Bowing to a New Life, in Tokyo
TOKYO — Sitting in the library of my children’s new school, I listened as guidance counselors reminded us that it would be difficult to restrict screen time if we were constantly peering into our phones ourselves.
Right on cue, my cellphone buzzed with an alert. Large tremors in North Korea indicated that the country had just conducted its fifth nuclear test, a story I would have to jump on to contribute reaction from Japan.
I tiptoed out the door, whispering to my husband that I needed to make calls and leaving him to attend the rest of the back-to-school sessions.
As a journalist for 22 years and a mother for more than half that time, I’ve grown accustomed to news interrupting family life. But in Tokyo, where I moved with my family in August to take up the post of bureau chief, the disruption has been far more extensive.
After all, it’s not just one dinner or one weekend that needs to bend to my work: It’s my loved ones’ whole lives. My husband quit a senior position in New York as a technology consultant to city government, and my children, 12 and 10, left behind schools and soccer teams and beloved friends.
We are adjusting to our new life in tandem. While relying on the two excellent researchers and translators in the bureau, Makiko Inoue and Hisako Ueno, I am working with a private tutor to improve my intermediate Japanese. My husband discovered a language class at a recreational center in our neighborhood, and my children are studying Japanese at their international school. It is thrilling to see how eager they are to show off their new vocabulary after years of resisting my efforts to teach them.
我们正在协力适应自己的新生活。在分社依靠两位杰出的研究员和翻译井上真己子(Makiko Inoue)和上乃久子(Hisako Ueno)帮忙的同时，我也和一位私人家庭教师在一起努力提高自己的中级日文。我丈夫参加了我们家附近的一座娱乐中心开办的语言课，孩子们也在他们的国际学校学日语。多年来我一直企图教他们日文，总是遭到抵制，如今看到他们那么兴奋地炫耀自己学到的新词汇，真是让人激动。
At work, I am adapting to new customs, including the practice of bowing and immediately proffering a business card when meeting someone for the first time, and the need to fax formal interview requests. One organization recently demanded that we send a request by snail mail.
On his new soccer team, my son is also learning Japanese rituals. After every game, the team bows in gratitude to the field, and each player individually thanks the coach. To help my son understand his coach’s commands, my husband printed out a list of soccer terms and their Japanese equivalents. When he typed into Google Translate the word “matanuki” — the Japanese word for a maneuver known in English as a “nutmeg,” in which one player knocks the ball between the legs of another — it came up with “crotch punching.” Father and son relished that one for days.
As I catch up on immigration policy, women in politics and Japanese boy bands, my husband has figured out how to decode the Japanese-only instructions on all the household appliances in our apartment by watching YouTube videos. We all rejoiced when he found an English translation online for every button on our new television’s remote control.
There have been hiccups: Within days of moving into our apartment, an Ikea folding chair snagged two of my daughter’s fingers. We did not even know where to find the nearest hospital, let alone one where the staff spoke English. We ended up in a nearby emergency room where we muddled through with my conversational ability, a bilingual dictionary app, and the kind doctors and nurses.

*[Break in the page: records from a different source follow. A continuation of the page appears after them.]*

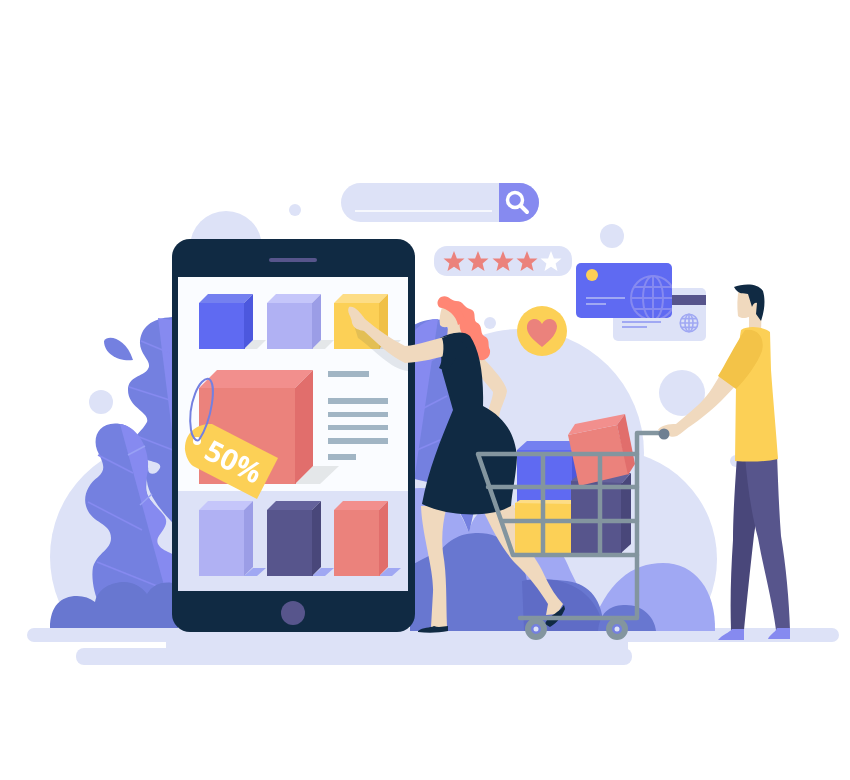
<!DOCTYPE html>
<html lang="en">
<head>
<meta charset="utf-8">
<title>Online shopping illustration</title>
<style>
:root {
  --mist: #dde2f7; --lilac: #a0a8f3; --violet: #868af0; --leaf: #7480e0; --bush: #6877d0;
  --blue: #5f6af2; --blue-top: #7480f0; --blue-side: #4c58de;
  --lav: #b0b1f3; --lav-top: #c5c6fa; --lav-side: #9b9de6;
  --yellow: #fcd056; --yellow-top: #fddd86; --yellow-side: #f0c046;
  --coral: #eb827c; --coral-top: #f28f8d; --coral-side: #e16e6c;
  --plum: #57558c; --plum-top: #64629b; --plum-side: #49477a;
  --navy: #102a43; --skin: #f0d9be; --hair: #ff8674; --steel: #83959f; --line: #a1b5c4; --paper: #fafcff;
}
html, body { margin: 0; background: #fff; overflow: hidden; }
svg { display: block; width: 850px; height: 780px; }
.blue { --front: var(--blue); --top: var(--blue-top); --side: var(--blue-side); }
.lav { --front: var(--lav); --top: var(--lav-top); --side: var(--lav-side); }
.yellow { --front: var(--yellow); --top: var(--yellow-top); --side: var(--yellow-side); }
.coral { --front: var(--coral); --top: var(--coral-top); --side: var(--coral-side); }
.plum { --front: var(--plum); --top: var(--plum-top); --side: var(--plum-side); }
.front { fill: var(--front); } .top { fill: var(--top); } .side { fill: var(--side); }
.mist { fill: var(--mist); } .skin { fill: var(--skin); } .navy { fill: var(--navy); }
.veins { fill: none; stroke: var(--violet); stroke-width: 1.5; }
.steel { fill: none; stroke: var(--steel); stroke-width: 4.5; stroke-linejoin: round; stroke-linecap: round; }
.discount { font: 700 29px "Open Sans", "Noto Sans", sans-serif; fill: #fff; text-anchor: middle; }
</style>
</head>
<body>
<svg viewBox="0 0 850 780" role="img" aria-label="A woman and a man shopping on a giant phone with a cart of boxes">
  <defs>
    <g id="cube">
      <rect class="front" y="9" width="46" height="46"/>
      <polygon class="top" points="0,9 9,0 54,0 45,9"/>
      <polygon class="side" points="45,9 54,0 54,46 45,55"/>
    </g>
    <g id="tall-box">
      <polygon fill="#a0a8f3" points="45,75 54,67 67,67 58,75"/>
      <rect class="front" y="9" width="46" height="66"/>
      <polygon class="top" points="0,9 9,0 54,0 45,9"/>
      <polygon class="side" points="45,9 54,0 54,66 45,75"/>
    </g>
    <polygon id="cube-shadow" fill="#e4e7e9" points="45,55 54,46 67,46 58,55"/>
    <polygon id="star" points="0,-11 2.9,-3.6 10.5,-3.4 4.6,1.5 6.5,8.9 0,4.8 -6.5,8.9 -4.6,1.5 -10.5,-3.4 -2.9,-3.6"/>
    <g id="globe" fill="none">
      <circle r="22"/><ellipse rx="10" ry="22"/>
      <path d="M0-22V22M-22 0H22M-19-11H19M-19 11H19"/>
    </g>
    <g id="wheel"><circle r="8" fill="#7480e0" stroke="#83959f" stroke-width="6"/><circle r="2.5" fill="#dde2f7"/></g>
    <clipPath id="above-ground"><rect width="850" height="631"/></clipPath>
    <clipPath id="blue-card-area"><rect x="576" y="263" width="96" height="55" rx="5"/></clipPath>
    <clipPath id="search-area"><rect x="341" y="183" width="198" height="39" rx="19.5"/></clipPath>
    <clipPath id="screen-area"><rect x="178" y="277" width="230" height="314"/></clipPath>
  </defs>

  <g id="backdrop" class="mist" clip-path="url(#above-ground)">
    <circle cx="166" cy="557" r="116"/>
    <circle cx="226" cy="247" r="36"/>
    <circle cx="520" cy="453" r="124"/>
    <circle cx="608" cy="559" r="109"/>
    <circle cx="295" cy="210" r="6"/>
    <circle cx="612" cy="236" r="12"/>
    <circle cx="101" cy="402" r="12"/>
    <circle cx="682" cy="393" r="23"/>
    <circle cx="490" cy="323" r="6"/>
    <circle cx="736" cy="461" r="6"/>
  </g>

  <g id="ground" class="mist">
    <rect x="27" y="628" width="812" height="14" rx="7"/>
    <rect x="76" y="648" width="556" height="17" rx="8"/>
    <rect x="166" y="636" width="462" height="20"/>
  </g>

  <g id="left-plants">
    <path fill="var(--leaf)" d="M190 318C160 314 142 322 140 341C139 355 153 361 148 369C143 377 128 376 128 390C128 408 150 412 147 422C142 432 131 436 134 449C139 464 163 459 160 468C156 477 145 475 149 466C140 487 158 510 190 540Z"/>
    <path fill="var(--violet)" d="M158 318L190 322V500L178 480Z"/>
    <path class="veins" d="M141 341L172 354M129 387L176 402M134 435L178 452"/>
    <path fill="var(--leaf)" d="M120 424C100 421 92 436 97 450C103 463 107 469 98 477C88 484 83 496 86 506C91 524 111 522 111 538C111 550 98 552 93 567C91 578 94 594 100 606H182L178 560C161 549 149 545 160 533C171 518 160 514 152 502C140 488 151 477 147 459C141 438 132 425 120 424Z"/>
    <path fill="var(--violet)" d="M120 424C136 426 147 444 148 462C149 478 140 488 152 502C164 516 172 518 161 533C150 546 166 551 180 557V600H168Z"/>
    <path class="veins" d="M98 455L133 473M88 502L142 530M97 562L157 586"/>
    <path class="veins" style="stroke:#98a1f5" d="M128 455L145 446M140 505L152 494"/>
    <path fill="var(--leaf)" d="M133 360C119 362 104 354 104 341C108 334 126 338 133 360Z"/>
    <path fill="var(--bush)" d="M50 628C50 606 61 596 77 596C84 596 90 598 95 602C98 588 112 582 124 582C134 582 142 587 147 594C153 584 163 580 178 584V628Z"/>
  </g>

  <g id="right-plants">
    <path fill="var(--leaf)" d="M410 327C425 318 438 318 446 321L470 420L462 490L410 478Z"/>
    <path fill="var(--violet)" d="M410 336C419 324 429 319 438 319L415 474H410Z"/>
    <path class="veins" d="M424 365L448 350M420 410L447 396M417 450L440 440"/>
    <path fill="var(--lilac)" d="M410 489C440 484 456 500 469 533C472 512 490 498 518 510V570H410Z"/>
    <path fill="var(--leaf)" d="M436 489L452 482L474 511L469 533C461 510 451 498 436 489Z"/>
    <path fill="var(--lilac)" d="M590 631C606 582 632 563 663 563C695 563 716 590 715 631Z"/>
    <path fill="var(--lilac)" d="M478 560C490 510 550 515 570 570L600 631H478Z"/>
    <path fill="var(--bush)" d="M410 631V566C421 560 429 555 439 552C452 536 465 533 478 533C504 533 522 551 527 581H535C545 579 555 580 567 581C590 584 603 600 604 631Z"/>
    <path fill="#5f6cc6" d="M522 581C556 574 597 585 604 631H524Z"/>
    <path fill="var(--bush)" d="M598 631C600 610 612 605 626 605C642 605 654 616 656 631Z"/>
  </g>

  <g id="phone">
    <rect class="navy" x="172" y="239" width="243" height="393" rx="18"/>
    <rect x="178" y="277" width="230" height="215" fill="var(--paper)"/>
    <rect class="mist" x="178" y="491" width="230" height="100"/>
    <rect x="269" y="258" width="48" height="4" rx="2" fill="var(--plum)"/>
    <circle cx="293" cy="613" r="12" fill="var(--plum)"/>
    <g id="top-shelf">
      <use href="#cube-shadow" x="199" y="294"/><use href="#cube" class="blue" x="199" y="294"/>
      <use href="#cube-shadow" x="267" y="294"/><use href="#cube" class="lav" x="267" y="294"/>
      <use href="#cube-shadow" x="334" y="294"/><use href="#cube" class="yellow" x="334" y="294"/>
    </g>
    <g id="featured-box" class="coral">
      <polygon fill="#e4e7e9" points="295,484 313,466 339,466 320,484"/>
      <rect class="front" x="199" y="388" width="97" height="96"/>
      <polygon class="top" points="199,388 217,370 313,370 295,388"/>
      <polygon class="side" points="295,388 313,370 313,466 295,484"/>
    </g>
    <g id="description-lines" fill="var(--line)">
      <rect x="328" y="371" width="41" height="6"/>
      <rect x="328" y="398" width="60" height="6"/>
      <rect x="328" y="412" width="60" height="5"/>
      <rect x="328" y="425" width="60" height="5"/>
      <rect x="328" y="438" width="60" height="6"/>
      <rect x="328" y="454" width="28" height="6"/>
    </g>
    <g id="bottom-shelf">
      <use href="#tall-box" class="lav" x="199" y="501"/>
      <use href="#tall-box" class="plum" x="267" y="501"/>
      <use href="#tall-box" class="coral" x="334" y="501"/>
    </g>
    <path id="arm-shadow" clip-path="url(#screen-area)" fill="#102a43" opacity=".1" d="M353 322L388 345L402 359H408V371C390 369 375 350 358 338Z"/>
  </g>

  <g id="price-tag">
    <path fill="var(--yellow)" d="M185 450C184 433 197 423 212 424L278 458L257 499L193 466C188 462 186 456 185 450Z"/>
    <circle cx="197" cy="441" r="4" fill="#fff"/>
    <path fill="none" stroke="var(--leaf)" stroke-width="2" d="M199 440C212 420 217 384 209 379C200 376 187 404 191 430C192 437 196 442 199 440"/>
    <text class="discount" transform="translate(229 471) rotate(27)">50%</text>
  </g>

  <g id="search-bar" clip-path="url(#search-area)">
    <rect class="mist" x="341" y="183" width="198" height="39"/>
    <rect x="499" y="183" width="40" height="39" fill="var(--violet)"/>
    <g fill="none" stroke="#fff">
      <path stroke-width="1.5" d="M355 211H492"/>
      <circle cx="515" cy="200" r="7.5" stroke-width="3.5"/>
      <path stroke-width="4" stroke-linecap="round" d="M521 206L527 212"/>
    </g>
  </g>

  <g id="rating" fill="var(--coral)">
    <rect class="mist" x="434" y="246" width="138" height="30" rx="13"/>
    <use href="#star" x="454" y="262"/><use href="#star" x="478" y="262"/><use href="#star" x="503" y="262"/><use href="#star" x="527" y="262"/>
    <use href="#star" x="551" y="262" fill="#fff"/>
  </g>

  <g id="favourite">
    <circle cx="542" cy="331" r="25" fill="var(--yellow)"/>
    <path fill="var(--coral)" d="M542 347C532 339 526 333 527 326C528 318 538 316 542 324C546 316 556 318 557 326C557 333 552 339 542 347Z"/>
  </g>

  <g id="payment-cards">
    <rect class="mist" x="613" y="288" width="93" height="53" rx="5"/>
    <rect x="640" y="295" width="66" height="10" fill="var(--plum)"/>
    <path stroke="var(--lilac)" stroke-width="2" d="M622 322H661M622 327H647"/>
    <g transform="translate(689 323) scale(.4)" stroke="var(--lilac)" stroke-width="4"><use href="#globe"/></g>
    <g clip-path="url(#blue-card-area)">
      <rect x="576" y="263" width="96" height="55" fill="var(--blue)"/>
      <g transform="translate(653 298)" stroke="var(--violet)" stroke-width="2"><use href="#globe"/></g>
      <circle cx="592" cy="275" r="6" fill="var(--yellow)"/>
      <path stroke="var(--lilac)" stroke-width="2" d="M586 298H625M586 304H606"/>
    </g>
  </g>

  <g id="woman">
    <path class="skin" d="M480 355C490 365 506 382 507 391C506 399 500 408 499 417L488 414C489 405 493 398 493 392C488 385 479 376 475 368Z"/>
    <path class="skin" d="M421 506C422 535 434 570 433 592L431 627H447C446 600 447 575 443 553C441 537 443 520 447 506Z"/>
    <path class="navy" d="M418 631C423 627 430 628 434 626C439 628 444 626 448 626V631C438 633 427 633 418 632Z"/>
    <path class="skin" d="M483 510C492 530 505 553 516 564C529 576 540 591 548 604L546 615L557 614L563 604C548 588 545 573 536 560C527 545 517 524 514 505Z"/>
    <path class="navy" d="M545 624C547 618 552 616 557 612C560 610 562 608 564 605L565 609C562 616 557 623 550 627Z"/>
    <path fill="var(--hair)" d="M441 297C448 294 451 301 456 301C464 301 464 308 470 309C477 311 473 318 476 322C484 326 479 332 484 336C491 339 487 345 490 350C491 357 485 361 480 360C474 356 472 347 468 340C461 338 459 329 458 322C454 313 445 309 439 307C436 303 438 299 441 297Z"/>
    <path class="skin" d="M442 307C440 313 439 320 440 325C442 328 446 327 448 327L447 338L464 337C460 331 459 326 460 321C456 314 450 309 442 307Z"/>
    <path fill="var(--hair)" d="M440 298C452 300 463 311 466 321L458 325C456 315 448 309 439 307Z"/>
    <path class="navy" d="M440 338C451 332 464 330 470 336C479 349 484 373 483 406C504 417 515 433 517 457C516 476 512 492 511 506C492 518 448 517 422 504C428 470 441 439 453 410L442 371Z"/>
    <path class="skin" d="M449 336C434 339 419 345 405 346C391 339 378 330 365 319C360 312 354 305 349 307C346 312 352 317 352 323C354 329 359 330 364 331C377 343 390 356 405 363C422 362 438 358 451 354Z"/>
    <path class="navy" d="M442 338L455 333L467 348L456 358L447 372L439 368C443 360 445 346 442 338Z"/>
  </g>

  <g id="cart">
    <g id="cart-boxes">
      <g class="blue"><polygon class="side" points="571,450 580,442 580,502 571,502"/><rect class="front" x="517" y="450" width="55" height="53"/><polygon class="top" points="517,450 527,441 580,441 571,450"/></g>
      <g class="yellow"><rect class="front" x="515" y="503" width="57" height="50"/><polygon class="top" points="515,503 520,500 578,500 571,504"/></g>
      <g class="plum"><rect class="front" x="571" y="481" width="51" height="72"/><polygon class="side" points="621,484 631,473 631,544 621,553"/><polygon class="top" points="571,481 580,473 631,473 622,483"/></g>
      <g class="coral"><polygon class="front" points="568,435 617,425 629,474 579,486"/><polygon class="top" points="568,435 575,424 625,414 617,425"/><polygon class="side" points="617,425 625,414 635,464 628,475"/></g>
    </g>
    <g class="steel">
      <path d="M637 454H478L513 555H637M488 487H637M502 521H637M543 454V555M600 454V555"/>
      <path d="M664 433H637V618H520"/>
    </g>
    <use href="#wheel" x="536" y="629"/>
    <use href="#wheel" x="617" y="629"/>
  </g>

  <g id="man">
    <path fill="var(--plum-side)" d="M737 456C735 486 733 515 733 540C731 570 730 600 731 630H744C747 600 750 570 754 535L766 456Z"/>
    <path fill="var(--plum)" d="M745 456C747 482 751 512 758 538C764 571 772 600 776 630H790C789 600 786 566 781 536C779 510 778 480 777 454Z"/>
    <path fill="var(--violet)" d="M718 640C723 634 729 633 732 629H744V640ZM768 639C770 634 775 633 777 628H790V639Z"/>
    <path class="skin" d="M739 289C737 297 737 307 738 316C741 319 746 318 749 317V332H761L762 300L757 288Z"/>
    <path class="navy" d="M734 287C742 284 757 282 763 291C766 301 764 312 761 321L756 314L757 303C754 302 753 305 752 307L748 294C744 293 738 295 734 287Z"/>
    <path class="skin" d="M721 373C713 388 706 398 697 406C690 412 682 419 676 424C669 424 661 425 658 430C661 433 666 431 668 433C667 436 672 438 677 436C682 433 687 428 692 425C708 414 724 399 736 385Z"/>
    <path fill="var(--yellow)" d="M741 330C749 325 763 327 770 332L771 370C773 398 776 430 778 459C764 462 749 462 735 461L736 385C738 370 738 345 741 330Z"/>
    <path fill="#f3c348" d="M745 330C759 328 765 339 762 351C757 364 747 378 736 389L718 376C725 365 734 346 745 330Z"/>
    <circle cx="664" cy="434" r="5.5" fill="#6e7f92"/>
  </g>
</svg>
</body>
</html>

Journalistically, Japan has posed some challenges. Because of the strict system of members-only “press clubs,” I could not even get into a police news conference when reporting on the country’s worst mass killing since World War II. And when working on a follow-up story about how the victims’ names have still not been released, the police refused to answer any of my (faxed) questions, agreeing only to read aloud a three-sentence statement if we sent someone to the prefectural headquarters an hour away by train.
After a particularly busy week in which I was rarely home before bedtime, my son spoke the phrase dreaded by working parents the world over: “How come we never see you?”
Throughout our time here, I know there will be more such moments. But there is no question that the family adventure will make relocation a good trade-off.
I knew we had made the right decision when my daughter came home from school her first week, having met some classmates who, like her, are new to Tokyo. Several of them have already lived abroad in other places like Hong Kong and Singapore. “I think that would be kind of cool to move around,” she said. “Where do you think we’ll go next?”